The whole elder care discussion has to include the needs of elders. When I lived in Ontario we lived in a small town, hospital nearby, which was handy. I quit a very good paying job to stay home and look after parents. Initially because my mom needed total care (washing, dressing, toiletting, etc) and dad was still independent but no longer able to do the hard stuff. We turned our attached garage into a granny flat and moved them in. Within 6 months dad suffered a blod clot from an aneurysm resulting in not only amputation below the knee, but the start of dialysis. Now there were two who needed a lot of care. Fortunately our property had a lot of green space, we had a lovely pond with fountain and fish we built for them to sit by but still in town. But because it was a town you have to live within regulations and so permaculture/homesteading ways can only go so far. They both died at home 6 yrs later. Following this my husband and I moved to Prince Edward Island to a proper 'homesteading' type of property where we can if we choose go off-grid, have livestock, chickens whatever. Lots of room to grow food. All with the hopes of being able to provide for ourselves more so that small social pension will go far enough for us to live on. Which brings me full circle to the point I made at the start. We can have a lovely permaculture lifestyle here for as long as we can stay healthy. The nearest hospital is 30 min away, often closed due to staffing shortages, and it's not open nights or weekends. For emergency care outside of that it's a 45 min. drive to the capital city hospital. Willing or not, there is no way I could have cared for my parents here because of that. And with nursing homes full up and people waiting for beds, I don't know what we are going to do if the day comes that we can't manage where we live. We love living rural and being close to the land, but the nagging realization that this lifestyle depends 100% on our health being there, leaves a knot in my stomach.
A couple we know won a silent auction which entitles them to all the free potatoes they want, direct from the farmer for a year. As a result they have been giving bags of free potatoes to friends (like me) who are struggling, and also to the food bank. This same couple, knowing we wanted to get a few chickens to supply our own eggs, are 'giving' us 5 of their chickens to help us get started. Very generous since it means we'd no longer need to buy our eggs from them.

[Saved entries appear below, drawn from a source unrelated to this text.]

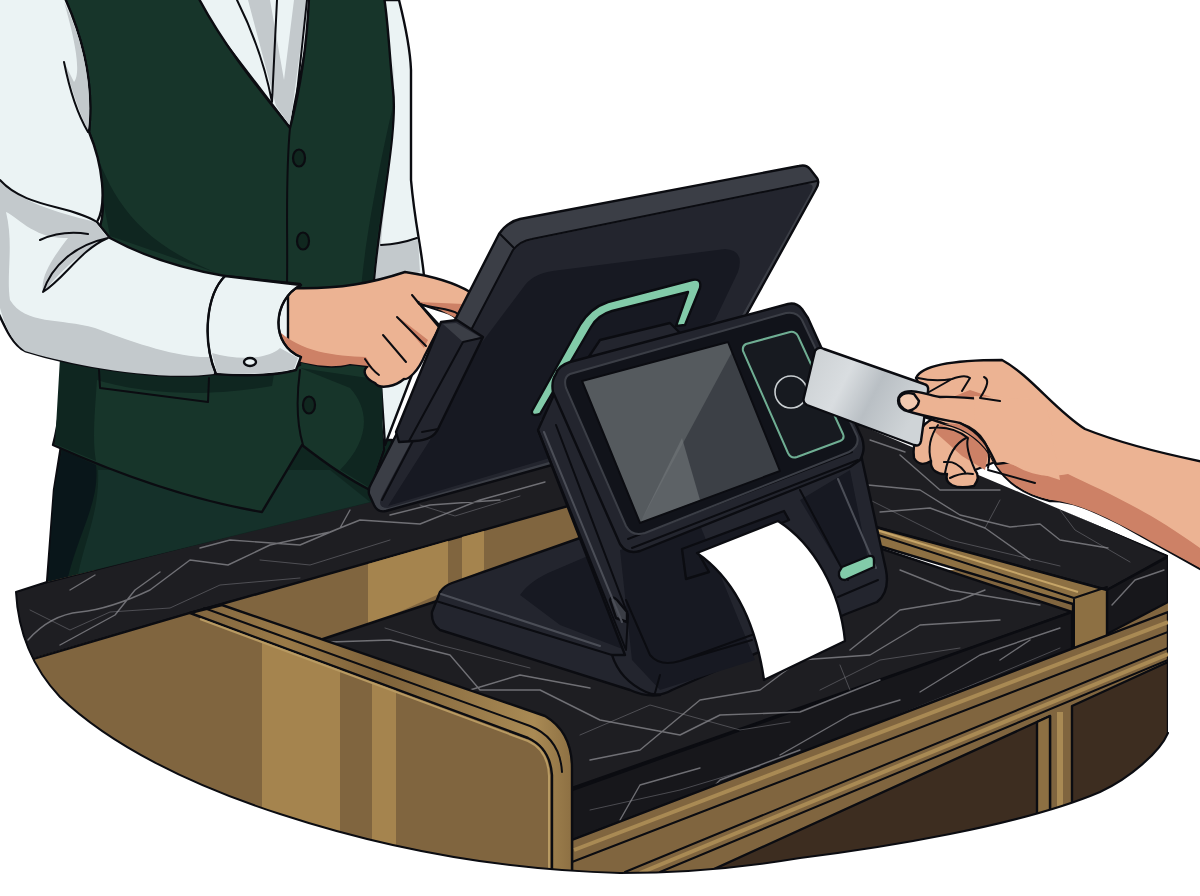
<!DOCTYPE html>
<html lang="en">
<head>
<meta charset="utf-8">
<title>Paying by card at the counter</title>
<style>
:root{--ink:#0b0c11;--shirt:#ebf3f4;--shirt-shade:#c3c9cc;--vest:#17352a;--vest-dark:#0f2620;--skin:#ecb393;--skin-shade:#cd8166;--marble:#1e1e22;--marble-front:#17171b;--vein:#8b8b90;--gold:#80653f;--gold-light:#a5844e;--gold-rim:#8d7043;--brown:#3d2d20;--body:#23252e;--body-dark:#171922;--edge:#3b3e46;--mint:#82cba9;--paper:#fff}
html,body{margin:0;background:var(--paper);overflow:hidden}
svg{display:block;width:1200px;height:896px}
.ink{stroke:var(--ink);stroke-width:2.4;stroke-linejoin:round;stroke-linecap:round}
.line{fill:none;stroke:var(--ink);stroke-width:2;stroke-linecap:round;stroke-linejoin:round}
.shirt{fill:var(--shirt)}.shirt-shade{fill:var(--shirt-shade)}
.vest{fill:var(--vest)}.vest-dark{fill:var(--vest-dark)}
.skin{fill:var(--skin)}.skin-shade{fill:var(--skin-shade)}
.marble{fill:var(--marble)}.marble-front{fill:var(--marble-front)}
.veins{fill:none;stroke:var(--vein);stroke-width:1.4;stroke-linejoin:round;stroke-linecap:round;opacity:.75}
.faint{stroke-width:1;opacity:.45}
.gold{fill:var(--gold)}.gold-light{fill:var(--gold-light)}.gold-rim{fill:var(--gold-rim)}.brown{fill:var(--brown)}
.body{fill:var(--body)}.body-dark{fill:var(--body-dark)}.edge{fill:var(--edge)}
.mint{fill:var(--mint)}.paper{fill:var(--paper)}
.glint{fill:none;stroke:#4b4e57;stroke-width:2;stroke-linecap:round}
</style>
</head>
<body>
<svg viewBox="0 0 1200 896" role="img" aria-label="A cashier in a green vest at a payment terminal while a customer holds out a card">
<defs>
<clipPath id="counter-shape"><path d="M16 592L47 582L380 500L600 440L860 425L1168 555V733C1160 752 1130 778 1100 792C1020 826 880 848 800 858C740 868 680 873 620 873C500 870 390 850 280 814C190 785 110 745 60 697C30 665 18 630 16 592Z"/></clipPath>
<linearGradient id="card-sheen" x2="1" y2=".4"><stop stop-color="#c9ced1"/><stop offset=".4" stop-color="#d9dde0"/><stop offset=".65" stop-color="#b9bfc4"/><stop offset="1" stop-color="#cfd4d7"/></linearGradient>
<linearGradient id="rim-shine" x1="0" x2="1"><stop stop-color="#80653f"/><stop offset=".25" stop-color="#9a7a48"/><stop offset=".5" stop-color="#7e623a"/><stop offset=".9" stop-color="#a98a54"/><stop offset="1" stop-color="#8d7043"/></linearGradient>
<ellipse id="button" rx="6" ry="8.5" fill="#10271f" stroke="#0b0c11" stroke-width="2.2"/>
</defs>

<g id="cashier">
  <path class="vest-dark ink" d="M62 440L54 490L47 583L390 505L392 440Z"/>
  <path d="M98 470C100 510 85 540 78 574L370 502L330 470Z" fill="#15312a"/>
  <path d="M62 450L54 490L48 582L68 577C80 530 100 500 96 465Z" fill="#09161a"/>
  <path class="shirt ink" d="M380 0H399C404 20 410 45 411 70L411 180C415 225 421 245 424 276L395 290L370 290L388 110Z"/>
  <path class="shirt-shade" d="M394 60C395 140 384 200 381 245L418 240L420 272L374 290L392 120Z"/>
  <path class="line" d="M381 245Q400 244 417 238"/>
  <path class="shirt ink" d="M380 370L413 372L385 445Z"/>
  <path class="shirt ink" d="M190 -3H316L290 128Z"/>
  <path class="shirt-shade" d="M248 0L276 106L290 126L307 0H294L284 80L270 0Z"/>
  <path class="line" d="M237 0Q262 50 272 102M277 0L272 102M307 0L295 112"/>
  <path class="vest ink" d="M64 -3C84 40 94 85 89 132C102 165 108 210 98 232L62 356C62 390 60 420 53 445C120 475 190 500 262 512L302 445C325 463 350 480 370 490L384 450C378 400 370 340 374 280C380 210 398 130 393 90C389 50 388 20 384 -3H309C307 45 300 90 290 128C260 90 225 48 198 -3Z"/>
  <path class="vest-dark" d="M90 135C108 190 130 240 220 274L110 236ZM60 358L218 374L275 368L272 386C190 400 130 390 97 380C95 410 92 440 96 461L55 444ZM392 110C376 180 364 250 361 290L373 282C378 210 394 150 392 110ZM300 368L382 380L383 448L370 488L340 470C370 440 370 410 350 388Z"/>
  <path class="line" d="M290 128C285 180 288 235 287 284M300 370C296 400 297 425 303 445M99 370L100 388L208 402L209 378"/>
  <use href="#button" x="299" y="158"/><use href="#button" x="303" y="241"/><use href="#button" x="309" y="405"/>
  <path class="shirt ink" d="M-4 -4H64C84 40 94 85 89 132C103 165 107 205 97 222L110 238C150 260 190 270 225 276L300 284L300 365C270 378 240 372 214 374C150 382 60 362 25 351C12 345 4 325 -4 308Z"/>
  <path class="shirt-shade" d="M64 62C72 90 78 110 88 130C92 100 88 50 64 2C78 50 80 75 74 82ZM0 180C20 202 55 212 95 222L108 238C70 258 55 280 43 292C40 275 55 255 68 238C35 240 15 215 6 212C14 245 6 275 10 300C25 325 60 318 95 328C140 345 180 358 210 357L214 374C150 382 60 362 25 351C10 340 5 325 0 308Z"/>
  <path class="line" d="M64 62C70 92 78 115 88 132M0 180C25 208 70 205 97 222M108 238C75 245 52 265 43 292C65 278 80 250 108 238M40 240Q62 230 88 234"/>
  <path class="skin ink" d="M288 288C340 290 375 282 405 272C432 276 455 283 470 292L458 320C450 310 430 310 418 302L440 326L425 355C418 372 408 380 404 379C396 386 380 390 375 383C364 378 362 370 368 366L350 364C330 370 310 364 288 358Z"/>
  <path class="skin-shade" d="M278 330C300 352 335 356 366 357L376 374L368 366L350 364C325 370 300 362 280 356ZM397 316L424 348L428 340ZM418 302L440 310L456 318L464 304Z"/>
  <path class="line" d="M412 295L419 304C435 309 450 308 458 314M397 317L426 346M383 335L406 362M365 359Q372 370 379 375M412 295L438 326"/>
  <path class="shirt ink" d="M225 276C206 295 202 340 216 374C245 376 275 376 296 370L301 357C270 345 272 300 301 285Z"/>
  <path class="shirt-shade" d="M212 353C235 360 268 360 280 348L298 358L294 369C265 375 240 374 217 373Z"/>
  <path class="line" d="M225 276C206 295 202 340 216 374M301 285C272 300 270 345 301 357"/>
  <ellipse cx="250" cy="362" rx="6" ry="4" class="shirt ink"/>
</g>

<g id="counter" clip-path="url(#counter-shape)">
  <path class="gold" d="M0 570H1200V896H0Z"/>
  <path class="marble ink" d="M0 594L47 582L600 440L620 494L190 613L30 660L0 640Z"/>
  <path class="veins" d="M28 640Q50 615 80 612T150 590L190 560L228 565L270 545L330 532L360 520L420 524L480 500L545 482M60 645L115 615L135 590L160 572M200 548L230 540L300 545L340 528L350 510M390 515L430 505L500 500M70 590L95 575"/>
  <path class="veins faint" d="M30 610L70 630L110 612L170 608L220 585L300 578M260 560L310 565L390 540M420 505L455 516L520 496"/>
  <path class="gold ink" d="M190 613L600 497L610 560L325 640Z"/>
  <path class="gold-light" d="M368 564L448 541V590L368 626ZM462 537L484 531V570L462 580Z"/>
  <path class="marble ink" d="M780 470L860 424L1010 485L1168 556L1107 590L865 524Z"/>
  <path class="marble-front ink" d="M1107 590L1168 557V602L1107 634Z"/>
  <path class="veins" d="M868 485L920 490L960 515L1010 527L1040 524L1060 540L1108 548M880 512L930 508L985 528L1030 560M900 455L940 490L1000 490M1112 605L1135 580L1164 570M870 440L905 452"/>
  <path class="veins faint" d="M870 500L950 540L1060 566M1060 510L1075 530L1130 562M985 528L1000 500"/>
  <path class="gold-rim ink" d="M864 524L1107 590V640L1073 654V604L866 542Z"/>
  <path class="line" d="M866 531L1074 598L1107 587M1074 598V650"/>
  <path d="M870 528L1078 592" stroke="#c6a568" stroke-width="2"/>
  <path class="marble ink" d="M320 640L440 600L870 545L1072 612L572 788L540 718Z"/>
  <path class="marble-front ink" d="M1072 612V650L572 840V790Z"/>
  <path class="veins" d="M330 642L390 640L450 655L480 690L540 690L600 720L680 735L720 715L800 712L880 680M470 690L520 675L590 688M590 760L640 750L700 700L760 690L800 660L870 655L920 625L1000 620M850 650L900 610L960 600L985 590M900 570L950 590L1040 605M620 820L640 785L700 768M690 812L720 780L800 750M780 755L850 715L900 700M920 692L980 655L1060 628M1000 660L1030 640"/>
  <path class="veins faint" d="M385 628L440 645L530 668M580 735L650 705L740 730L790 722M820 690L880 660L960 648M840 665L850 690M590 810L680 790L760 766M860 730L960 690L1060 648"/>
  <g id="front-cabinet">
    <path class="gold ink" d="M572 840L1168 612V896H572Z"/>
    <path class="line" d="M572 862L1168 632M625 872L1168 648M660 872L1168 660"/>
    <path d="M574 850L1168 622M640 873L1168 654" stroke="#a98a54" stroke-width="4"/>
    <path class="brown ink" d="M690 880L1050 716V830L780 880ZM1072 706L1168 662V760L1072 812Z"/>
    <path class="gold-rim ink" d="M1037 722L1050 716V830H1037Z"/>
    <path d="M1060 712V820" stroke="#a98a54" stroke-width="6"/>
  </g>
  <g id="side-panel">
    <path class="gold" d="M20 662L190 613L535 736L552 770V896H20Z"/>
    <path class="gold-light" d="M262 640L340 668V850L262 815ZM372 680L396 688V850L372 845Z"/>
    <path d="M190 613L222 605L545 716Q572 732 572 768V896H552V775Q550 748 528 738Z" fill="url(#rim-shine)" class="ink"/>
    <path class="line" d="M30 660L190 613M204 608L530 726Q560 738 562 772"/>
    <path d="M200 619L528 741Q548 750 549 776V870" fill="none" stroke="#b89a62" stroke-width="2"/>
  </g>
</g>
<path class="line" d="M16 592L47 582M16 592C18 630 30 665 60 697C110 745 190 785 280 814C390 850 500 870 620 873C680 873 740 868 800 858C880 848 1020 826 1100 792C1130 778 1160 752 1168 733"/>

<g id="terminal">
  <g id="main-display">
    <path class="edge ink" d="M520 219L799 166Q806 164 810 169L817 178Q820 182 816 189L738 330L570 460L386 511Q378 513 374 505L369 494Q368 489 371 484L499 234Q507 222 520 219Z"/>
    <path class="body" d="M532 240L806 184Q816 183 811 192L735 328L570 456L388 508Q376 508 382 496L513 250Q520 242 532 240Z"/>
    <path class="body-dark" d="M525 285Q535 272 560 270L725 249Q745 250 738 272L715 320L540 420L560 455L388 506L430 440L480 345Z"/>
    <path class="line" d="M382 500L513 250Q520 241 532 239L817 181M500 234L514 248"/>
    <path class="body ink" d="M441 322L457 320L483 337L438 429Q433 440 415 441L399 442L396 432Z"/>
    <path class="edge" d="M443 324L456 323L480 337L463 342Z"/>
    <path class="line" d="M463 342L481 338M463 342L409 441M422 432L438 429"/>
    <path class="mint ink" d="M532 411L580 325Q590 308 608 302L692 280Q702 278 700 288L685 325L676 326L688 292L612 311Q598 315 591 327L540 414Q531 417 532 411Z"/>
    <path class="body ink" d="M588 358L600 340L670 323L685 338Z"/>
  </g>
  <g id="stand">
    <path class="body ink" d="M432 612L440 592Q444 586 452 583L580 538L640 640L660 695Q645 697 630 690L440 630Q431 624 432 612Z"/>
    <path class="body-dark" d="M520 595Q530 580 555 570L590 555L625 650L560 625Z"/>
    <path class="line" d="M436 601L612 655"/>
    <path class="glint" d="M441 594L600 646"/>
    <path class="body ink" d="M538 430L556 390L860 450L886 570Q890 592 877 602L846 614L672 690Q658 698 646 692Q620 680 612 655L625 655Z"/>
    <path class="body-dark" d="M620 550L700 525L755 660L660 690L632 660ZM800 500L845 575L870 570L850 470Z"/>
    <path class="line" d="M538 430L626 650L628 615L556 425M626 600L650 655Q660 667 680 661L760 632M800 490L848 580M680 661L752 640M838 597L878 580M655 693L660 675"/>
    <path class="edge ink" d="M610 600Q612 595 617 600L627 612V622L616 618Z"/>
    <path class="glint" d="M544 432L622 622M838 479L876 568"/>
    <path class="mint ink" d="M842 567L869 556Q874 555 874 560V567L845 580Q838 580 839 572Z"/>
    <path class="body-dark ink" d="M682 549L784 511L789 520L700 556L709 572L686 579Z"/>
  </g>
  <g id="receipt">
    <path class="paper ink" d="M697 553L778 521C814 544 840 590 845 641L764 680C756 625 736 580 697 553Z"/>
  </g>
  <g id="card-reader">
    <path class="body ink" d="M556 374Q558 366 570 362L788 304Q796 302 802 309L808 318L862 438Q866 450 860 460L850 467L640 551Q627 555 620 544L553 392Q551 381 556 374Z"/>
    <path class="line" d="M632 548L858 460M628 539L852 452"/>
    <path d="M570 374L786 313Q797 311 802 320L857 436Q860 446 849 452L645 533Q632 537 626 526L566 388Q563 377 570 374Z" fill="#11131a" stroke="#3b3e46" stroke-width="2"/>
    <path d="M582 381L728 342L780 471L640 523Z" fill="#3c4046"/>
    <path d="M582 381L728 342L732 352L640 523Z" fill="#555a5e"/>
    <path d="M640 523L682 438L700 500Z" fill="#74797c" opacity=".6"/>
    <path class="line" d="M582 381L728 342L780 471L640 523Z"/>
    <path d="M746 344L790 332Q795 331 798 336L843 434Q845 439 840 441L797 457Q791 459 788 453L743 351Q742 346 746 344Z" fill="#171a20" stroke="#6fae93" stroke-width="2"/>
    <circle cx="791" cy="392" r="16" fill="none" stroke="#c9ced1" stroke-width="1.6"/>
  </g>
</g>

<g id="customer">
  <path class="skin ink" d="M935 418C918 424 912 444 914 458Q920 468 931 461C930 470 938 475 947 474C944 484 955 490 974 486Q981 477 975 470L995 462L985 420Z"/>
  <path class="skin-shade" d="M940 424L990 445L985 470L962 456L935 432Z"/>
  <path class="line" d="M938 425Q926 442 931 461M966 438Q950 446 945 473M930 428Q952 425 968 438Q965 448 975 470M944 462Q956 460 965 472M950 478Q962 472 973 474"/>
  <path class="skin ink" d="M916 378C922 364 960 360 1002 360C1030 375 1055 410 1085 429C1120 443 1160 453 1204 462V571L1120 524C1090 509 1070 500 1050 501C1025 495 1005 482 994 462C985 442 965 428 945 424L910 412L922 390Z"/>
  <path class="skin-shade" d="M945 424C965 428 985 442 994 462C1010 486 1030 496 1052 500C1090 505 1130 530 1200 568V548C1140 505 1100 490 1068 474C1030 482 1005 462 985 440C970 425 955 422 945 424ZM955 396L1000 400L970 390Z"/>
  <path id="payment-card" d="M824 349Q818 346 815 351L804 397Q802 402 807 405L914 445Q920 447 921 441L928 391Q929 385 924 384Z" fill="url(#card-sheen)" class="ink"/>
  <path class="skin ink" d="M1000 401C985 400 965 396 940 397C928 395 915 389 905 392C896 395 896 405 904 410C925 417 945 420 960 423C985 435 990 452 996 464L1030 460L1040 420Z"/>
  <path class="skin" d="M974 396L1046 400L1060 480L998 460L975 426Z"/>
  <path d="M899 398Q904 391 914 394L919 401Q918 409 908 411Q898 407 899 398Z" fill="#f3c9b0" class="ink"/>
  <path class="line" d="M918 378Q935 382 952 379L929 392M952 379Q965 374 970 378L962 391M984 377Q992 380 980 398L1000 401M960 423C985 432 992 450 988 468M988 470Q1010 476 1035 483"/>
</g>
</svg>
</body>
</html>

Where we live, here in Prince Edward Island, Canada, there are kindnesses everywhere. In a province where wages are low, and unemployment is high, everyone helps everyone. If someone in the community is ill, everyone chips in to help them out. If they are gravely ill, they hold a 'benefit' where local musicians come out to play, ladies donate baked goods, and a small admission is charged for an evening of fun, with all proceeds going to the family in need. Our first year here, the neighbor across the road who was a complete stranger to us, came over with his tractor and tilled up a large garden plot that had gone to sod due to neglect, after watching us struggle with an ancient tilling machine that broke down after the first 20 min. He asked nothing in return, and wouldn't accept any money offered. Only a small few of the many kindnesses I have witnessed living here.
4 years ago